:: Data
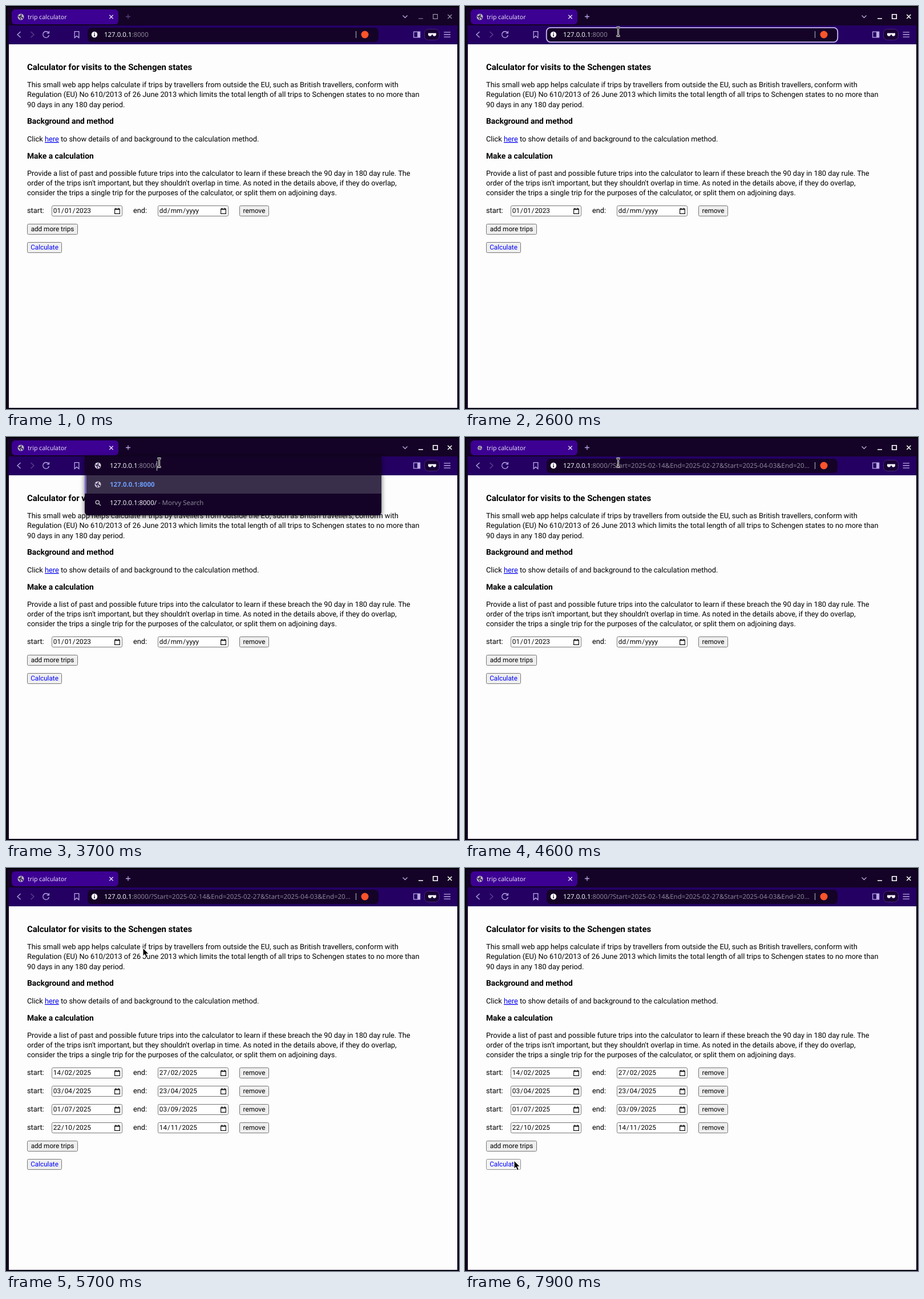
Animation of 794 by 705 pixels, one loop 8000 ms. Source, as an HTML page:

```html
<!DOCTYPE html>
<html lang="en">
<head>
<meta charset="utf-8">
<title>trip calculator</title>
<style>
  html, body { margin: 0; width: 100%; height: 100%; overflow: hidden; background: #000; }
  svg { display: block; width: 794px; height: 705px; }
  text { white-space: pre; text-rendering: geometricPrecision; }
  .page { font: 12.8px Roboto, sans-serif; }
  .page .ctl { font-size: 11.73px; }
  .page .title { font-size: 14.95px; font-weight: 700; }
  .page .head { font-size: 13.84px; font-weight: 700; }
  .ui { font: 11.44px "Noto Sans", sans-serif; fill: #f3f0f8; }
  .ui .tab { font-size: 10.56px; fill: #e6def5; }
  .ui .dim { fill: #8b8498; }
  .ui .match { font-weight: 700; fill: #6b9dfc; }
  .line { fill: none; stroke: #bba9e4; stroke-width: 1.3; }
  .btn { fill: #efefef; stroke: #767676; }
  .btn.hover { fill: #e5e5e5; stroke: #4f4f4f; }
  .btn.down { fill: #f5f5f5; stroke: #8d8d8d; }
</style>
</head>
<body>
<svg id="stage" viewBox="0 0 794 705"></svg>
<script>
const LOOP = 8000, STEP = 100;
const HOST = '127.0.0.1', PORT = ':8000';
const NEW_TRIPS = [
  ['14/02/2025', '27/02/2025'],
  ['03/04/2025', '23/04/2025'],
  ['01/07/2025', '03/09/2025'],
  ['22/10/2025', '14/11/2025']
];
const iso = date => date.split('/').reverse().join('-');
const QUERY = '/?' + NEW_TRIPS.map(([a, b]) => `Start=${iso(a)}&amp;End=${iso(b)}`).join('&amp;');
const SHORT_QUERY = QUERY.slice(0, QUERY.indexOf('&amp;End=2025-04') + 11) + '...';

const text = (x, y, str, cls = '', more = '') => `<text x="${x}" y="${y}" class="${cls}" ${more}>${str}</text>`;
const rect = (x, y, w, h, fill, more = '') => `<rect x="${x}" y="${y}" width="${w}" height="${h}" fill="${fill}" ${more}/>`;
const line = (d, more = '') => `<path class="line" d="${d}" ${more}/>`;
const group = (id, body, more = '') => `<g id="${id}" ${more}>${body}</g>`;
const url = (x, y, rest) => text(x, y, `${HOST}<tspan class="dim">${rest}</tspan>`);
const caret = (id, x) => rect(x, 42, 1, 17, '#cfc8dc', `id="${id}"`);

const globe = (x, y, color) => `<g transform="translate(${x} ${y})">
  <circle r="5.5" fill="${color}"/>
  <path d="M-4.4-1.5L-1.6.8-.6 3.8-.9 4.5M.2-4.4L.8-2.4-1.2-.8 1.8.6 2.8 2.4 4.2 1.5" fill="none" stroke="#241044" stroke-width="1.4"/></g>`;

function button(id, x, y, w, label, color = '#000') {
  return `<rect id="${id}" class="btn" x="${x + .5}" y="${y + .5}" width="${w - 1}" height="18" rx="2"/>`
    + text(x + w / 2, y + 13, label, 'ctl', `text-anchor="middle" fill="${color}"`);
}

function dateInput(x, y, value) {
  return rect(x + .5, y + .5, 123, 18, '#fff', 'stroke="#767676" rx="2"')
    + text(x + 2.8, y + 13, value, 'ctl', 'dx="0 0 .9 .9 0 .9 .9"')
    + `<path transform="translate(${x + 110} ${y + 4})" d="M.6 2H9.4V10.4H.6ZM2.5 0V2M7.5 0V2M.6 3H9.4" fill="none" stroke="#111" stroke-width="1.2"/>`;
}

function form(id, trips) {
  const rows = trips.map(([start, end], i) => {
    const y = 349 + 32 * i;
    return text(37, y + 13, 'start:') + dateInput(80, y, start)
      + text(223, y + 13, 'end:') + dateInput(266, y, end)
      + button(`${id}Remove${i}`, 409, y, 52, 'remove');
  }).join('');
  const y = 349 + 32 * trips.length;
  return group(id, rows + button(id + 'Add', 37, y, 89, 'add more trips')
    + button(id + 'Calc', 37, y + 32, 61, 'Calculate', '#00f'));
}

const COPY = [
  [112, 'Calculator for visits to the Schengen states', 'title'],
  [142, 'This small web app helps calculate if trips by travellers from outside the EU, such as British travellers, conform with'],
  [159, 'Regulation (EU) No 610/2013 of 26 June 2013 which limits the total length of all trips to Schengen states to no more than'],
  [177, '90 days in any 180 day period.'],
  [206, 'Background and method', 'head'],
  [237, 'Click <tspan fill="#00e" text-decoration="underline">here</tspan> to show details of and background to the calculation method.'],
  [267, 'Make a calculation', 'head'],
  [297, 'Provide a list of past and possible future trips into the calculator to learn if these breach the 90 day in 180 day rule. The'],
  [314, "order of the trips isn't important, but they shouldn't overlap in time. As noted in the details above, if they do overlap,"],
  [331, 'consider the trips a single trip for the purposes of the calculator, or split them on adjoining days.']
];

const frame = rect(2, 2, 791, 702, '#140326')
  + rect(5, 34, 786, 33, '#240063')
  + rect(10, 6, 187, 26, '#3c0092', 'rx="6"')
  + group('favicon', globe(0, 0, '#b9b4c4'))
  + text(38, 22.5, 'trip calculator', 'tab')
  + line('M181.3 15.8l6.4 6.4m0-6.4l-6.4 6.4', 'style="stroke:#e6def5"')
  + line('M695.5 16.5l4 4 4-4')
  + group('controls', line('M210 18.5h8m-4-4v8', 'id="plus"')
    + line('M723 22h8M748.7 14.7h7.6v7.6h-7.6zM774.3 15l7 7m0-7l-7 7', 'id="window"'))
  + line('M25.5 45l-5.5 5 5.5 5')
  + line('M43.5 45l5.5 5-5.5 5', 'style="stroke:#5d4391"')
  + line('M74.4 46.6A5.4 5.4 0 1 0 75.4 51M75.4 44v3.6h-3.8')
  + line('M120.2 44.6h7.6v11l-3.8-3.2-3.8 3.2z')
  + line('M714.6 45.1h11v9.8h-11z') + rect(721, 45, 5, 10, '#bba9e4')
  + rect(733.5, 40.5, 26, 19, '#180434', 'rx="7" stroke="#49257f"')
  + '<path d="M740 47.5H754V50.5Q753.4 52.8 750.8 52.8 748.2 52.8 747.6 49.8H746.4Q745.8 52.8 743.2 52.8 740.6 52.8 740 50.5Z" fill="#fff"/>'
  + line('M767.5 45.8h11.5M767.5 50h11.5M767.5 54.2h11.5');

const field = rect(143, 38, 510, 25, '#140327', 'rx="7"')
  + rect(142.8, 37.9, 510.4, 25.2, 'none', 'id="ring" rx="7" stroke="#c5b2f3" stroke-width="1.9"')
  + '<circle cx="155" cy="50" r="5.2" fill="#fff"/>' + rect(154.3, 49.3, 1.5, 3.8, '#140327') + rect(154.3, 46.7, 1.5, 1.5, '#140327')
  + group('urlBefore', url(172, 54, PORT)) + group('urlAfter', url(172, 54, PORT + SHORT_QUERY))
  + caret('fieldCaret', 249)
  + rect(613, 44, 1, 12, '#bdb3cf')
  + '<circle cx="629" cy="50" r="6.5" fill="#fb542b"/>';

const dropdown = `<path d="M138 34H658V131a6 6 0 0 1-6 6H144a6 6 0 0 1-6-6Z" fill="#140327" style="filter:drop-shadow(0 2px 4px #0009)"/>`
  + rect(138, 67, 520, 32, '#3a2f4b') + rect(138, 67, 3, 32, '#7967c5')
  + globe(161, 50, '#d5d0dd') + globe(161, 83, '#c9c4d2')
  + line('M163 117l3 3M163.4 114.2a3.1 3.1 0 1 1-6.2 0a3.1 3.1 0 1 1 6.2 0', 'style="stroke:#c9c4d2"')
  + group('typed', url(182, 54, PORT + '/') + text(182, 87, HOST + PORT, 'match')
    + text(182, 119, `${HOST}${PORT}/<tspan class="dim"> - Morvy Search</tspan>`) + caret('typedCaret', 264))
  + group('pasted', text(636, 54, PORT + QUERY, 'dim', 'text-anchor="end"')
    + text(182, 87, HOST + PORT + QUERY, 'match') + text(182, 119, HOST + PORT + QUERY)
    + caret('pastedCaret', 636), 'clip-path="url(#textArea)"');

const pointers = group('arrow', '<path d="M0 0V14.2L3.2 11.2 5.6 16.8 8.3 15.6 5.9 10.2H10.2Z" fill="#000" stroke="#fff" stroke-width="1" stroke-linejoin="round"/>')
  + group('beam', ['#fff', '#000'].map((c, i) =>
    `<path d="M-3.2-7.5H-1.2L0-6.5 1.2-7.5H3.2M0-6.5V6.5M-3.2 7.5H-1.2L0 6.5 1.2 7.5H3.2" fill="none" stroke="${c}" stroke-width="${i ? 1.1 : 3}"/>`).join(''));

const stage = document.getElementById('stage');
stage.innerHTML = '<clipPath id="textArea"><path d="M182 34H658V137H182Z"/></clipPath>'
  + `<g class="ui">${frame}${field}</g>`
  + rect(5, 67, 786, 636, '#fdfdfd')
  + `<g class="page">${COPY.map(([y, str, cls]) => text(37, y, str, cls)).join('')}`
  + form('before', [['01/01/2023', 'dd/mm/yyyy']]) + form('after', NEW_TRIPS) + '</g>'
  + group('dropdown', dropdown, 'class="ui"') + pointers;

const el = id => document.getElementById(id);
const show = (id, on) => { el(id).style.display = on ? '' : 'none'; };
const within = (t, from, to) => t >= from && t < to;

// time, x, y of the pointer
const PATH = [
  [500, 142, -12], [600, 148, 0], [700, 156, 7], [800, 163, 12], [900, 184, 20], [1000, 216, 31],
  [1200, 256, 42], [1300, 264, 42], [1600, 268, 44], [1900, 268, 44], [2000, 268.5, 45],
  [5400, 268.5, 45], [5500, 267, 51], [5700, 240, 140], [5900, 168, 310], [6100, 118, 425],
  [6300, 105, 467], [6400, 105, 477], [6800, 100, 486], [7200, 91, 502], [7300, 88, 509],
  [7400, 87, 511], [7700, 86, 512], [8000, 86, 512]
];

function pointerAt(t) {
  const i = Math.max(1, PATH.findIndex(p => p[0] >= t));
  const [t0, x0, y0] = PATH[i - 1], [t1, x1, y1] = PATH[i];
  const k = Math.max(0, (t - t0) / (t1 - t0));
  return [x0 + (x1 - x0) * k, y0 + (y1 - y0) * k];
}

function draw(now) {
  const t = Math.floor(now % LOOP / STEP) * STEP;
  const active = t >= 600, sent = t >= 4600, loaded = t >= 4700;

  el('plus').style.stroke = active ? '#bba9e4' : '#55427a';
  el('window').style.stroke = active ? '#fff' : '#9a8fac';
  el('window').style.strokeWidth = active ? 1.6 : 1.2;
  show('ring', within(t, 800, 4600));
  show('fieldCaret', within(t, 800, 1300) || within(t, 1800, 2600));
  show('urlBefore', !sent);
  show('urlAfter', sent);
  show('dropdown', within(t, 2700, 4600));
  show('typed', t < 3900);
  show('typedCaret', !within(t, 3200, 3700));
  show('pasted', t >= 3900);
  show('pastedCaret', t < 4400);
  show('before', !loaded);
  show('after', loaded);
  const size = within(t, 4600, 4800) ? .7 : within(t, 4800, 4900) ? .85 : 1;
  el('favicon').setAttribute('transform', `translate(26 19) scale(${size})`);

  const [x, y] = pointerAt(t);
  const beam = within(t, 1100, 5600);
  show('arrow', t >= 500 && !beam);
  show('beam', beam);
  el(beam ? 'beam' : 'arrow').setAttribute('transform', `translate(${x} ${y})`);
  el('afterAdd').setAttribute('class', within(t, 6400, 7100) ? 'btn hover' : 'btn');
  el('afterCalc').setAttribute('class', t >= 7900 ? 'btn down' : t >= 7300 ? 'btn hover' : 'btn');
}

const begin = performance.now();
function tick() {
  draw(performance.now() - begin);
  requestAnimationFrame(tick);
}
tick();
</script>
</body>
</html>
```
::::
> About this exercise
Find "font" in the preceding records. Copy each line that holds it.

> Exercise result
  .page { font: 12.8px Roboto, sans-serif; }
  .page .ctl { font-size: 11.73px; }
  .page .title { font-size: 14.95px; font-weight: 700; }
  .page .head { font-size: 13.84px; font-weight: 700; }
  .ui { font: 11.44px "Noto Sans", sans-serif; fill: #f3f0f8; }
  .ui .tab { font-size: 10.56px; fill: #e6def5; }
  .ui .match { font-weight: 700; fill: #6b9dfc; }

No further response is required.